(RECORDS FOR PROCESSING)
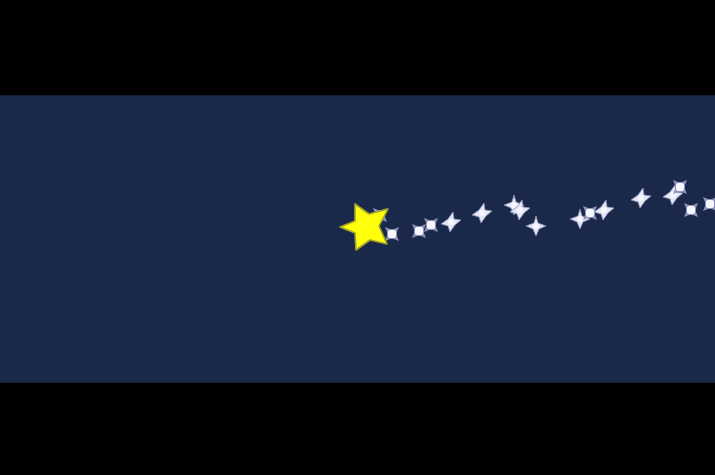
<!DOCTYPE html>
<html lang="en">
<head>
<meta charset="utf-8">
<title>Shooting star</title>
<style>
:root {
  --bars: #000;
  --night: #1a2949;
  --night-edge: #121c33;
  --star: #ffff0c;
  --star-edge: #a5a42a;
  --sparkle: #e6e6f6;
  --sparkle-core: #f6f6ff;
  --sparkle-glow: #8d93b8;
}
html, body { margin: 0; background: var(--bars); overflow: hidden; }
.scene { display: block; width: 715px; height: 475px; }
.bars { fill: var(--bars); }
.night { fill: var(--night); }
.night-edge { fill: var(--night-edge); }
.star { fill: var(--star); stroke: var(--star-edge); stroke-width: 1.6; stroke-linejoin: round; }
.ray { fill: var(--sparkle); stroke: var(--sparkle-glow); stroke-width: .8; }
.core { fill: var(--sparkle-core); }
.tip { fill: var(--sparkle-glow); }
</style>
</head>
<body>
<svg class="scene" viewBox="0 0 715 475" role="img" aria-label="A yellow star flying left across a night sky with a trail of white sparkles">
  <defs>
    <filter id="soften" x="-10%" y="-10%" width="120%" height="120%">
      <feGaussianBlur stdDeviation="0.6"/>
    </filter>
    <g id="sparkle-upright">
      <path class="ray" d="M0-10 2-3 10 0 3 3 0 10-3 3-10 0-2-3Z"/>
      <circle class="core" r="3"/>
    </g>
    <g id="sparkle-tilted">
      <path class="ray" d="M2-10 3-3 10-2 4 3-1 10-3 4-10 2-3-3Z"/>
      <circle class="core" r="3"/>
    </g>
    <g id="sparkle-diagonal">
      <path class="tip" d="M-7-7-2-5 2-5 7-7 5-2 5 2 7 7 2 5-2 5-7 7-5 2-5-2Z"/>
      <rect class="core" x="-4" y="-4" width="8" height="8" rx="2"/>
    </g>
  </defs>

  <rect class="bars" width="715" height="475"/>
  <rect class="night-edge" y="95" width="715" height="288"/>
  <rect class="night" y="96" width="715" height="286"/>

  <g id="trail" filter="url(#soften)">
    <use href="#sparkle-diagonal" x="380" y="215"/>
    <use href="#sparkle-diagonal" x="392" y="234"/>
    <use href="#sparkle-diagonal" x="419" y="231"/>
    <use href="#sparkle-diagonal" x="431" y="225"/>
    <use href="#sparkle-tilted" x="451" y="222"/>
    <use href="#sparkle-tilted" x="482" y="213"/>
    <use href="#sparkle-upright" x="514" y="205"/>
    <use href="#sparkle-tilted" x="520" y="210"/>
    <use href="#sparkle-upright" x="536" y="226"/>
    <use href="#sparkle-upright" x="580" y="219"/>
    <use href="#sparkle-diagonal" x="590" y="213"/>
    <use href="#sparkle-tilted" x="604" y="210"/>
    <use href="#sparkle-tilted" x="641" y="198"/>
    <use href="#sparkle-tilted" x="673" y="195"/>
    <use href="#sparkle-diagonal" x="680" y="187"/>
    <use href="#sparkle-diagonal" x="691" y="210"/>
    <use href="#sparkle-diagonal" x="710" y="204"/>
  </g>

  <polygon id="lead-star" class="star" filter="url(#soften)" points="340,227 355,221 355,204 369,214 388,209 379,226 387,244 370,240 356,250 355,233"/>
</svg>
</body>
</html>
(End RECORDS FOR PROCESSING)
- _TASK DESCRIPTION_: Show every line in the entries where the string "height" occurs.

- _ANSWER SECTION_:
.scene { display: block; width: 715px; height: 475px; }
    <filter id="soften" x="-10%" y="-10%" width="120%" height="120%">
      <rect class="core" x="-4" y="-4" width="8" height="8" rx="2"/>
  <rect class="bars" width="715" height="475"/>
  <rect class="night-edge" y="95" width="715" height="288"/>
  <rect class="night" y="96" width="715" height="286"/>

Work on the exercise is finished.